▶ [Assigned task]:
Write out all the data again, exactly as it stands.
The records section start
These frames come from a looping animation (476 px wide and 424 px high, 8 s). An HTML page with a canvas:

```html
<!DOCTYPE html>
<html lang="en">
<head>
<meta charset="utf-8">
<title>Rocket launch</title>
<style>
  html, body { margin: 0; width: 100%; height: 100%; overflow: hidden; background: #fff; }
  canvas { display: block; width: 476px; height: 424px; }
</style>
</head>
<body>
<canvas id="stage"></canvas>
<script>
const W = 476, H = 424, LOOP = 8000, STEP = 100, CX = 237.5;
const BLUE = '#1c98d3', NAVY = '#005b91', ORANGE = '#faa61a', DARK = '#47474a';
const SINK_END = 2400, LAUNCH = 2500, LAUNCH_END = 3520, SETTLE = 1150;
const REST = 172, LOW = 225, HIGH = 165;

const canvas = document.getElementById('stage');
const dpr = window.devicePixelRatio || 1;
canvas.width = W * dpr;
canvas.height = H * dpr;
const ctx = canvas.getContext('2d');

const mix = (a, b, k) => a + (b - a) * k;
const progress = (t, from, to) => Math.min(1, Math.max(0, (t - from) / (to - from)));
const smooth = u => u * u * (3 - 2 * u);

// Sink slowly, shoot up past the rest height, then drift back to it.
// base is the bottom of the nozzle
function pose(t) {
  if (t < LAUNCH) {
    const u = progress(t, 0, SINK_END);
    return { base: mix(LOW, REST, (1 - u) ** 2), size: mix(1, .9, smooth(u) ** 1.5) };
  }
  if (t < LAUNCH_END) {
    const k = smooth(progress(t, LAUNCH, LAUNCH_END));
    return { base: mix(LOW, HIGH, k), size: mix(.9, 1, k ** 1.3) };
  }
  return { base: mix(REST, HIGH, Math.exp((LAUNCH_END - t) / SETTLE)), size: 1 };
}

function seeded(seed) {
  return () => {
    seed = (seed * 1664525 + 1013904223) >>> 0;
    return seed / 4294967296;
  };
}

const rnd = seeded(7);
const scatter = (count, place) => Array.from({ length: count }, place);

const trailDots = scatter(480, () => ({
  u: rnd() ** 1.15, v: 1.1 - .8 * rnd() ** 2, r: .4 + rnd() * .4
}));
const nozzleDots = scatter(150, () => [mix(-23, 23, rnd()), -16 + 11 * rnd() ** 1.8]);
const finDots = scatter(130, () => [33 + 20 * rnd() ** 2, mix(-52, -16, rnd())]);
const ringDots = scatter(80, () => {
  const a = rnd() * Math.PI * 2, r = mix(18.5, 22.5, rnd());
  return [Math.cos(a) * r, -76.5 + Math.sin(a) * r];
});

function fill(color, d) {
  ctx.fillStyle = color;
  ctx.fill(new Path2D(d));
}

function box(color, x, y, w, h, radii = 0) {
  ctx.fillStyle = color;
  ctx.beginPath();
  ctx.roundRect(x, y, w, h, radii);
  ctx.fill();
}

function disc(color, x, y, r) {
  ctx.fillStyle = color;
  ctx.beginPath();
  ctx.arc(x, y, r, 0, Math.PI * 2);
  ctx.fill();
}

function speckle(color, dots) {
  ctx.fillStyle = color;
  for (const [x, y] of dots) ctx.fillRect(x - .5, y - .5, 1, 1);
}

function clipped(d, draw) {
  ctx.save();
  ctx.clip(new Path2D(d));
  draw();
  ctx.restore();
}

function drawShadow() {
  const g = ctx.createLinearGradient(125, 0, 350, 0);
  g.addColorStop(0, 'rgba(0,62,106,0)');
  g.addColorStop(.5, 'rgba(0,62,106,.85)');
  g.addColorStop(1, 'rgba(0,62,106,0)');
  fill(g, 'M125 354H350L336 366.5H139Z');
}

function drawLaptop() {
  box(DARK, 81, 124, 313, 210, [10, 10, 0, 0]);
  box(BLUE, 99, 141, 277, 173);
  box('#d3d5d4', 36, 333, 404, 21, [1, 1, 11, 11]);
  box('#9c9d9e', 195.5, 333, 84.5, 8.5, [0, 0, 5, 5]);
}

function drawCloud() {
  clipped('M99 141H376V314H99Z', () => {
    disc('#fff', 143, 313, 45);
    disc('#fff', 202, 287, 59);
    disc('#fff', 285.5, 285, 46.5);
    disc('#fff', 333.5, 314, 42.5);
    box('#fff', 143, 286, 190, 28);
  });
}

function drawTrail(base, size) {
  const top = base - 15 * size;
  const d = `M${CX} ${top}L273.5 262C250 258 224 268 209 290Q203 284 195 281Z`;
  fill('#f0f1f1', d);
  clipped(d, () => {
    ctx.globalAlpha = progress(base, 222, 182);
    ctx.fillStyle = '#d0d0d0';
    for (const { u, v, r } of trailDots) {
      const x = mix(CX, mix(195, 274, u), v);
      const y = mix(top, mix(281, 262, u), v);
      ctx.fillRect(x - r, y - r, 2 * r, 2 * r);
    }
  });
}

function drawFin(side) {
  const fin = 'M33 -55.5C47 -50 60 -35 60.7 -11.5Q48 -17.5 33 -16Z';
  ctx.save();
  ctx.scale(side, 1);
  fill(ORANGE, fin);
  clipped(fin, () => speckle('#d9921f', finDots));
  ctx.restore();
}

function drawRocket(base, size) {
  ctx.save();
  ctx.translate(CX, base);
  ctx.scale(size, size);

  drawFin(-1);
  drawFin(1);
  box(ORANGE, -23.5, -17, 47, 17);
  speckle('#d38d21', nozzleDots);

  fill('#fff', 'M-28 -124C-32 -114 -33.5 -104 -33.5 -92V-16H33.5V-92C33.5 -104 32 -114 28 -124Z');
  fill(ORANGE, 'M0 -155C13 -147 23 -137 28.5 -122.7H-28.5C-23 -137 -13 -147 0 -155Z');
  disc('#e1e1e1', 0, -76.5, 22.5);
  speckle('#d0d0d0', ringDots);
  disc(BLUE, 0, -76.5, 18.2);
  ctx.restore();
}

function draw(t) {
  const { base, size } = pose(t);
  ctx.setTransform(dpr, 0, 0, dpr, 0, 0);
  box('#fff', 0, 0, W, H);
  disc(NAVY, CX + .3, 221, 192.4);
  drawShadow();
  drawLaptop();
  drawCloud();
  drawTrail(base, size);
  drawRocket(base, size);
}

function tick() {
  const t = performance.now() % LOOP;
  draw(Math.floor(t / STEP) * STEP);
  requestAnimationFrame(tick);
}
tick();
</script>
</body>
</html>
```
The records section end
▶ [Task output]:
These frames come from a looping animation (476 px wide and 424 px high, 8 s). An HTML page with a canvas:

```html
<!DOCTYPE html>
<html lang="en">
<head>
<meta charset="utf-8">
<title>Rocket launch</title>
<style>
  html, body { margin: 0; width: 100%; height: 100%; overflow: hidden; background: #fff; }
  canvas { display: block; width: 476px; height: 424px; }
</style>
</head>
<body>
<canvas id="stage"></canvas>
<script>
const W = 476, H = 424, LOOP = 8000, STEP = 100, CX = 237.5;
const BLUE = '#1c98d3', NAVY = '#005b91', ORANGE = '#faa61a', DARK = '#47474a';
const SINK_END = 2400, LAUNCH = 2500, LAUNCH_END = 3520, SETTLE = 1150;
const REST = 172, LOW = 225, HIGH = 165;

const canvas = document.getElementById('stage');
const dpr = window.devicePixelRatio || 1;
canvas.width = W * dpr;
canvas.height = H * dpr;
const ctx = canvas.getContext('2d');

const mix = (a, b, k) => a + (b - a) * k;
const progress = (t, from, to) => Math.min(1, Math.max(0, (t - from) / (to - from)));
const smooth = u => u * u * (3 - 2 * u);

// Sink slowly, shoot up past the rest height, then drift back to it.
// base is the bottom of the nozzle
function pose(t) {
  if (t < LAUNCH) {
    const u = progress(t, 0, SINK_END);
    return { base: mix(LOW, REST, (1 - u) ** 2), size: mix(1, .9, smooth(u) ** 1.5) };
  }
  if (t < LAUNCH_END) {
    const k = smooth(progress(t, LAUNCH, LAUNCH_END));
    return { base: mix(LOW, HIGH, k), size: mix(.9, 1, k ** 1.3) };
  }
  return { base: mix(REST, HIGH, Math.exp((LAUNCH_END - t) / SETTLE)), size: 1 };
}

function seeded(seed) {
  return () => {
    seed = (seed * 1664525 + 1013904223) >>> 0;
    return seed / 4294967296;
  };
}

const rnd = seeded(7);
const scatter = (count, place) => Array.from({ length: count }, place);

const trailDots = scatter(480, () => ({
  u: rnd() ** 1.15, v: 1.1 - .8 * rnd() ** 2, r: .4 + rnd() * .4
}));
const nozzleDots = scatter(150, () => [mix(-23, 23, rnd()), -16 + 11 * rnd() ** 1.8]);
const finDots = scatter(130, () => [33 + 20 * rnd() ** 2, mix(-52, -16, rnd())]);
const ringDots = scatter(80, () => {
  const a = rnd() * Math.PI * 2, r = mix(18.5, 22.5, rnd());
  return [Math.cos(a) * r, -76.5 + Math.sin(a) * r];
});

function fill(color, d) {
  ctx.fillStyle = color;
  ctx.fill(new Path2D(d));
}

function box(color, x, y, w, h, radii = 0) {
  ctx.fillStyle = color;
  ctx.beginPath();
  ctx.roundRect(x, y, w, h, radii);
  ctx.fill();
}

function disc(color, x, y, r) {
  ctx.fillStyle = color;
  ctx.beginPath();
  ctx.arc(x, y, r, 0, Math.PI * 2);
  ctx.fill();
}

function speckle(color, dots) {
  ctx.fillStyle = color;
  for (const [x, y] of dots) ctx.fillRect(x - .5, y - .5, 1, 1);
}

function clipped(d, draw) {
  ctx.save();
  ctx.clip(new Path2D(d));
  draw();
  ctx.restore();
}

function drawShadow() {
  const g = ctx.createLinearGradient(125, 0, 350, 0);
  g.addColorStop(0, 'rgba(0,62,106,0)');
  g.addColorStop(.5, 'rgba(0,62,106,.85)');
  g.addColorStop(1, 'rgba(0,62,106,0)');
  fill(g, 'M125 354H350L336 366.5H139Z');
}

function drawLaptop() {
  box(DARK, 81, 124, 313, 210, [10, 10, 0, 0]);
  box(BLUE, 99, 141, 277, 173);
  box('#d3d5d4', 36, 333, 404, 21, [1, 1, 11, 11]);
  box('#9c9d9e', 195.5, 333, 84.5, 8.5, [0, 0, 5, 5]);
}

function drawCloud() {
  clipped('M99 141H376V314H99Z', () => {
    disc('#fff', 143, 313, 45);
    disc('#fff', 202, 287, 59);
    disc('#fff', 285.5, 285, 46.5);
    disc('#fff', 333.5, 314, 42.5);
    box('#fff', 143, 286, 190, 28);
  });
}

function drawTrail(base, size) {
  const top = base - 15 * size;
  const d = `M${CX} ${top}L273.5 262C250 258 224 268 209 290Q203 284 195 281Z`;
  fill('#f0f1f1', d);
  clipped(d, () => {
    ctx.globalAlpha = progress(base, 222, 182);
    ctx.fillStyle = '#d0d0d0';
    for (const { u, v, r } of trailDots) {
      const x = mix(CX, mix(195, 274, u), v);
      const y = mix(top, mix(281, 262, u), v);
      ctx.fillRect(x - r, y - r, 2 * r, 2 * r);
    }
  });
}

function drawFin(side) {
  const fin = 'M33 -55.5C47 -50 60 -35 60.7 -11.5Q48 -17.5 33 -16Z';
  ctx.save();
  ctx.scale(side, 1);
  fill(ORANGE, fin);
  clipped(fin, () => speckle('#d9921f', finDots));
  ctx.restore();
}

function drawRocket(base, size) {
  ctx.save();
  ctx.translate(CX, base);
  ctx.scale(size, size);

  drawFin(-1);
  drawFin(1);
  box(ORANGE, -23.5, -17, 47, 17);
  speckle('#d38d21', nozzleDots);

  fill('#fff', 'M-28 -124C-32 -114 -33.5 -104 -33.5 -92V-16H33.5V-92C33.5 -104 32 -114 28 -124Z');
  fill(ORANGE, 'M0 -155C13 -147 23 -137 28.5 -122.7H-28.5C-23 -137 -13 -147 0 -155Z');
  disc('#e1e1e1', 0, -76.5, 22.5);
  speckle('#d0d0d0', ringDots);
  disc(BLUE, 0, -76.5, 18.2);
  ctx.restore();
}

function draw(t) {
  const { base, size } = pose(t);
  ctx.setTransform(dpr, 0, 0, dpr, 0, 0);
  box('#fff', 0, 0, W, H);
  disc(NAVY, CX + .3, 221, 192.4);
  drawShadow();
  drawLaptop();
  drawCloud();
  drawTrail(base, size);
  drawRocket(base, size);
}

function tick() {
  const t = performance.now() % LOOP;
  draw(Math.floor(t / STEP) * STEP);
  requestAnimationFrame(tick);
}
tick();
</script>
</body>
</html>
```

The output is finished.